The lesions, or amyloid plaques, have been imaged previously using high power MRI scanners that are only used on animals, and also with PET scans combined with specialized marker chemicals, according to the study’s researchers.

According to another study presented during ICAD 2008, John Ronald, a PhD candidate in Medical Biophysics, along with Brian Rutt, PhD, and colleagues at the Robarts Research Institute and University of Western Ontario in Canada, examined MRIs from rabbits that had been fed a high cholesterol diet for more than two years to form amyloid plaques in their brains.

The researchers said that the MRI scans revealed distinct signal voids in several brain areas, which, after autopsy, revealed that the void areas reflected the presence of small clusters of amyloid plaques. Each cluster had high levels of iron, which the researchers said caused the MRI signal voids. Signal voids were not found in animals that were fed a normal diet.

Prashanthi Vemuri, PhD, and colleagues at the Mayo Clinic in Rochester, Minn., sought to validate the ability of a new MRI analysis algorithm known as the STructural Abnormality iNDex (STAND) score to capture Alzheimer's-related tangle severity by comparing the person's STAND-score derived from an MRI scan taken before death with the person's Braak stage calculated after death.

The researchers developed an algorithm that extracts atrophy information from an individual patient's 3D MRI scan.
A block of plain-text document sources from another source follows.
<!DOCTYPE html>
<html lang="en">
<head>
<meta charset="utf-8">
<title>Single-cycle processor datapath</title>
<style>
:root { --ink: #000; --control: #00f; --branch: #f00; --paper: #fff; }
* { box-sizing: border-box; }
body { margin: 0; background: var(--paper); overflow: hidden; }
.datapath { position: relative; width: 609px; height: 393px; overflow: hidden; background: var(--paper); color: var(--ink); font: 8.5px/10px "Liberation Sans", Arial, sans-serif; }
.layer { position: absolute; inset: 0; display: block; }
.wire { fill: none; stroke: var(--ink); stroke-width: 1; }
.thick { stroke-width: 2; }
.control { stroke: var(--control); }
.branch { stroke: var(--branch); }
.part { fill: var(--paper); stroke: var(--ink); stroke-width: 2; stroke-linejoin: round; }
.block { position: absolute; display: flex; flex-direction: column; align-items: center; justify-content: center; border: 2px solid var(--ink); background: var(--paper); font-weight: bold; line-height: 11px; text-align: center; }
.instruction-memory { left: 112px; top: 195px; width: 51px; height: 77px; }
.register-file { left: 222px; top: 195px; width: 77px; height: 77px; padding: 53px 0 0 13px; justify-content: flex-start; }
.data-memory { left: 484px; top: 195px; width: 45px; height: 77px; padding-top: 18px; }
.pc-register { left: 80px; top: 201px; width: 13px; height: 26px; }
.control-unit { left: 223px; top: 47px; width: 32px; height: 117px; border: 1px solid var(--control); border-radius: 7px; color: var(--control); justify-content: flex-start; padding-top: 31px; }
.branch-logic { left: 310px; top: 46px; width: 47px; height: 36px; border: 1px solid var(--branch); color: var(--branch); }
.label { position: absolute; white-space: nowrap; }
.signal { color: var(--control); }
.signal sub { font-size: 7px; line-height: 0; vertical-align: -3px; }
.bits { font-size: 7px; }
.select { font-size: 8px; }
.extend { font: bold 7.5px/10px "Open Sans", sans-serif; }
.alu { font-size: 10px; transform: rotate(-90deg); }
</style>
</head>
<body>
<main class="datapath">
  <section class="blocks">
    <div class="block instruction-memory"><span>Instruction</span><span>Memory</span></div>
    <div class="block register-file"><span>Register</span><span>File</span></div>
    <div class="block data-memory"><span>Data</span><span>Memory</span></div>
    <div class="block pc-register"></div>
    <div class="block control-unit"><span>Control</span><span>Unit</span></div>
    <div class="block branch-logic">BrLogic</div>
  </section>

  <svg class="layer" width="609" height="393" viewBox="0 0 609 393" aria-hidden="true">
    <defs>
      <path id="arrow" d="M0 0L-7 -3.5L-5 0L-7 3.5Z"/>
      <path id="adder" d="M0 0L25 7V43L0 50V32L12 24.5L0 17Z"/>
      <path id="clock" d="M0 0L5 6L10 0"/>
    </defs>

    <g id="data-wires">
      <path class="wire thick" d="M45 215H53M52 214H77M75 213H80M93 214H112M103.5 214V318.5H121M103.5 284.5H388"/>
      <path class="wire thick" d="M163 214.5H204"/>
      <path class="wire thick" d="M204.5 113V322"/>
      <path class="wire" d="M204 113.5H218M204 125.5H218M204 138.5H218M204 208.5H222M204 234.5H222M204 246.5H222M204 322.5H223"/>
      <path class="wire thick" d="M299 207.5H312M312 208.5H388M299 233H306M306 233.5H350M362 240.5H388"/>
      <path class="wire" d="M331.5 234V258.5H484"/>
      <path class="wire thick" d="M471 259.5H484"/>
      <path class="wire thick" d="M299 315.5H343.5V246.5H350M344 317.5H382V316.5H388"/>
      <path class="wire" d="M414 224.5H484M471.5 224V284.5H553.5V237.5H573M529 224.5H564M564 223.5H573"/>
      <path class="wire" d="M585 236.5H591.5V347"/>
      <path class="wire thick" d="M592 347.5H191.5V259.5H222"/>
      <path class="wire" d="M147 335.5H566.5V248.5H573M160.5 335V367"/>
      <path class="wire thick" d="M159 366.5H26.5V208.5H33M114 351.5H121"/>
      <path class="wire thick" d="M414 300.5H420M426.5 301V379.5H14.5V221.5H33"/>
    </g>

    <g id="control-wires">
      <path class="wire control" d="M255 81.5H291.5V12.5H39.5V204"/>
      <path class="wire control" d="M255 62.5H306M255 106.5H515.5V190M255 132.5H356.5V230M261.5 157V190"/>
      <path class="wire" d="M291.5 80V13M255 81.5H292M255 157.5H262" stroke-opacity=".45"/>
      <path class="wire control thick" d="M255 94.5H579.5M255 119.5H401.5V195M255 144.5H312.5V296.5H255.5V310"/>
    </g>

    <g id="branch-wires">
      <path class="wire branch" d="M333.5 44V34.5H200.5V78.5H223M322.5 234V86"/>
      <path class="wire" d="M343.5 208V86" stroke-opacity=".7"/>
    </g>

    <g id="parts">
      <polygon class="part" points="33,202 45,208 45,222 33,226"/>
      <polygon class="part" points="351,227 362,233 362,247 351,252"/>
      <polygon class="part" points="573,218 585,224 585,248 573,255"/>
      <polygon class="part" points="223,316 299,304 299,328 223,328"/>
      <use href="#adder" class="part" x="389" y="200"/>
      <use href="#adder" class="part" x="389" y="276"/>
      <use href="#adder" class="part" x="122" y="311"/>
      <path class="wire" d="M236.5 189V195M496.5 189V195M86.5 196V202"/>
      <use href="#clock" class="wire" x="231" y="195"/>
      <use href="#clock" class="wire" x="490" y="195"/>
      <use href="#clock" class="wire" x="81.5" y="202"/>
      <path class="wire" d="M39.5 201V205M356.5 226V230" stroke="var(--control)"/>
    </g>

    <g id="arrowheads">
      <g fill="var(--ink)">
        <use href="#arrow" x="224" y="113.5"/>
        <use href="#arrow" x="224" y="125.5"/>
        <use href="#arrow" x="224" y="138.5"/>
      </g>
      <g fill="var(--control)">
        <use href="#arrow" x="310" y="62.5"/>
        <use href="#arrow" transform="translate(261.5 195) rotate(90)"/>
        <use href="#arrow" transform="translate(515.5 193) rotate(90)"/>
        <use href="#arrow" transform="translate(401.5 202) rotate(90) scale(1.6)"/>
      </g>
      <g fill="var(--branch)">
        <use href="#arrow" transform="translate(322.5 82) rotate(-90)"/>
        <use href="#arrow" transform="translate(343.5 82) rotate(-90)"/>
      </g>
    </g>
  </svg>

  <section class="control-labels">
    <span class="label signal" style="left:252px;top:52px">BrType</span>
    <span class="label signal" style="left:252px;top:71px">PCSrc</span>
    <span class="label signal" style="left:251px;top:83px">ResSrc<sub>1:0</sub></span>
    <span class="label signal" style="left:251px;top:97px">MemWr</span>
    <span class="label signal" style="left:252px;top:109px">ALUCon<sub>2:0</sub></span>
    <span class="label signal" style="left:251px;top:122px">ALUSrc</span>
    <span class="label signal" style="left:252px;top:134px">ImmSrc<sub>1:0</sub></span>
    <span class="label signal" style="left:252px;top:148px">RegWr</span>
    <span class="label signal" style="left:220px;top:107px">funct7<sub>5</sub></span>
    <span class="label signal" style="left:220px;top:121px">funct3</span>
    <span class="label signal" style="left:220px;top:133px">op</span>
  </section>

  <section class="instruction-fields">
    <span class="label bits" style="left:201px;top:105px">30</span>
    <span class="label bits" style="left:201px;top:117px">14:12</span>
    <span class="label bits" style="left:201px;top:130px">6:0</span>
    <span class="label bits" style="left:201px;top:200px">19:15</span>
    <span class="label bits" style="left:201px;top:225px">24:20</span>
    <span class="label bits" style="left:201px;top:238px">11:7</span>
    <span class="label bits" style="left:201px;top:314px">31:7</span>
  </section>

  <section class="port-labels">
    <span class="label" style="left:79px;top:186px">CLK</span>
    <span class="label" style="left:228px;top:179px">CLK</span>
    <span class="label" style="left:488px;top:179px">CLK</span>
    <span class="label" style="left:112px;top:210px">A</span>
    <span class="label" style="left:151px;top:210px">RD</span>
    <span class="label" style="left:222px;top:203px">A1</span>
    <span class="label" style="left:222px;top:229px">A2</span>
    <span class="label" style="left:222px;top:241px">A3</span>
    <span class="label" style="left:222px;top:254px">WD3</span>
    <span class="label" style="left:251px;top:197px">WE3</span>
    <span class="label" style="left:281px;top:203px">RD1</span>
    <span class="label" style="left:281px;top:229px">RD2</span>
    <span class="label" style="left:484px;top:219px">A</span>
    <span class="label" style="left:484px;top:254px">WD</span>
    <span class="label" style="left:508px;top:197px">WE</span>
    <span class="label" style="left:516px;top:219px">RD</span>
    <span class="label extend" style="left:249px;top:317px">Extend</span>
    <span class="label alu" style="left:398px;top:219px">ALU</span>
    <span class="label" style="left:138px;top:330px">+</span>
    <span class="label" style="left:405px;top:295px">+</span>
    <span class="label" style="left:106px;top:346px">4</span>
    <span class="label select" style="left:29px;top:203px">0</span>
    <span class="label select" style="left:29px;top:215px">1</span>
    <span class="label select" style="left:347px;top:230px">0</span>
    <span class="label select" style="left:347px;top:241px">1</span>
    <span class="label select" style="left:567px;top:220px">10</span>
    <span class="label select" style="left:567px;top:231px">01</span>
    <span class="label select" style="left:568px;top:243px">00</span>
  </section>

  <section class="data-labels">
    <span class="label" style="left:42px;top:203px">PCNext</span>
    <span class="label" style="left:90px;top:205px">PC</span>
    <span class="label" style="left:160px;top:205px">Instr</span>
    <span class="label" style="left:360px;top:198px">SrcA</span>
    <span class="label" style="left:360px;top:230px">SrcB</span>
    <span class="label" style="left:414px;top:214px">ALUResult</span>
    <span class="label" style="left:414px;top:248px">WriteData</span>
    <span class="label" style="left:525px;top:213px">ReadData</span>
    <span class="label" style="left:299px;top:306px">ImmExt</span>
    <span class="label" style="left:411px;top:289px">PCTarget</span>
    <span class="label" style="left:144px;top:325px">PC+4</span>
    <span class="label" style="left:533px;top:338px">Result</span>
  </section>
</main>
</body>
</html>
A STAND-score was assigned by comparing the degree of atrophy in the person's brain to atrophy patterns extracted from a large library of 160 Alzheimer's and 160 cognitively normal subjects' MRI scans.

To verify the adjusted STAND scores against Braak staging, the researchers identified 101 patients who had an MRI scan within four years of the time of death, as well as postmortem Braak staging. They compared the two and, on a scale of zero to 1, found the strength of association between the STAND-score and Braak stage to be 0.63.

According to the results, information extracted from MRI scans can accurately capture the severity of Alzheimer's tangle pathology and STAND scores may prove useful for early identification of the disease, the researchers said.

In another study reported at ICAD 2008, Christos Davatzikos, PhD, of the department of radiology at the University of Pennsylvania in Philadelphia, and colleagues examined the presence and progression of advanced high-dimensional patterns in elderly individuals who are cognitively normal, and a small group with mild cognitive impairment, from the Baltimore Longitudinal Study of Aging.

The researchers found that Alzheimer's-like patterns of brain atrophy were increasingly present in 109 healthy participants over age 80. The rate of progression of the index of Alzheimer-like patterns over time also was higher in the older participants.

Davatzikos said that the clinical significance of the patterns of brain atrophy must be further evaluated, and is hopeful that these pattern analysis tools will provide early indicators of brain changes that resemble those seen in people with Alzheimer's.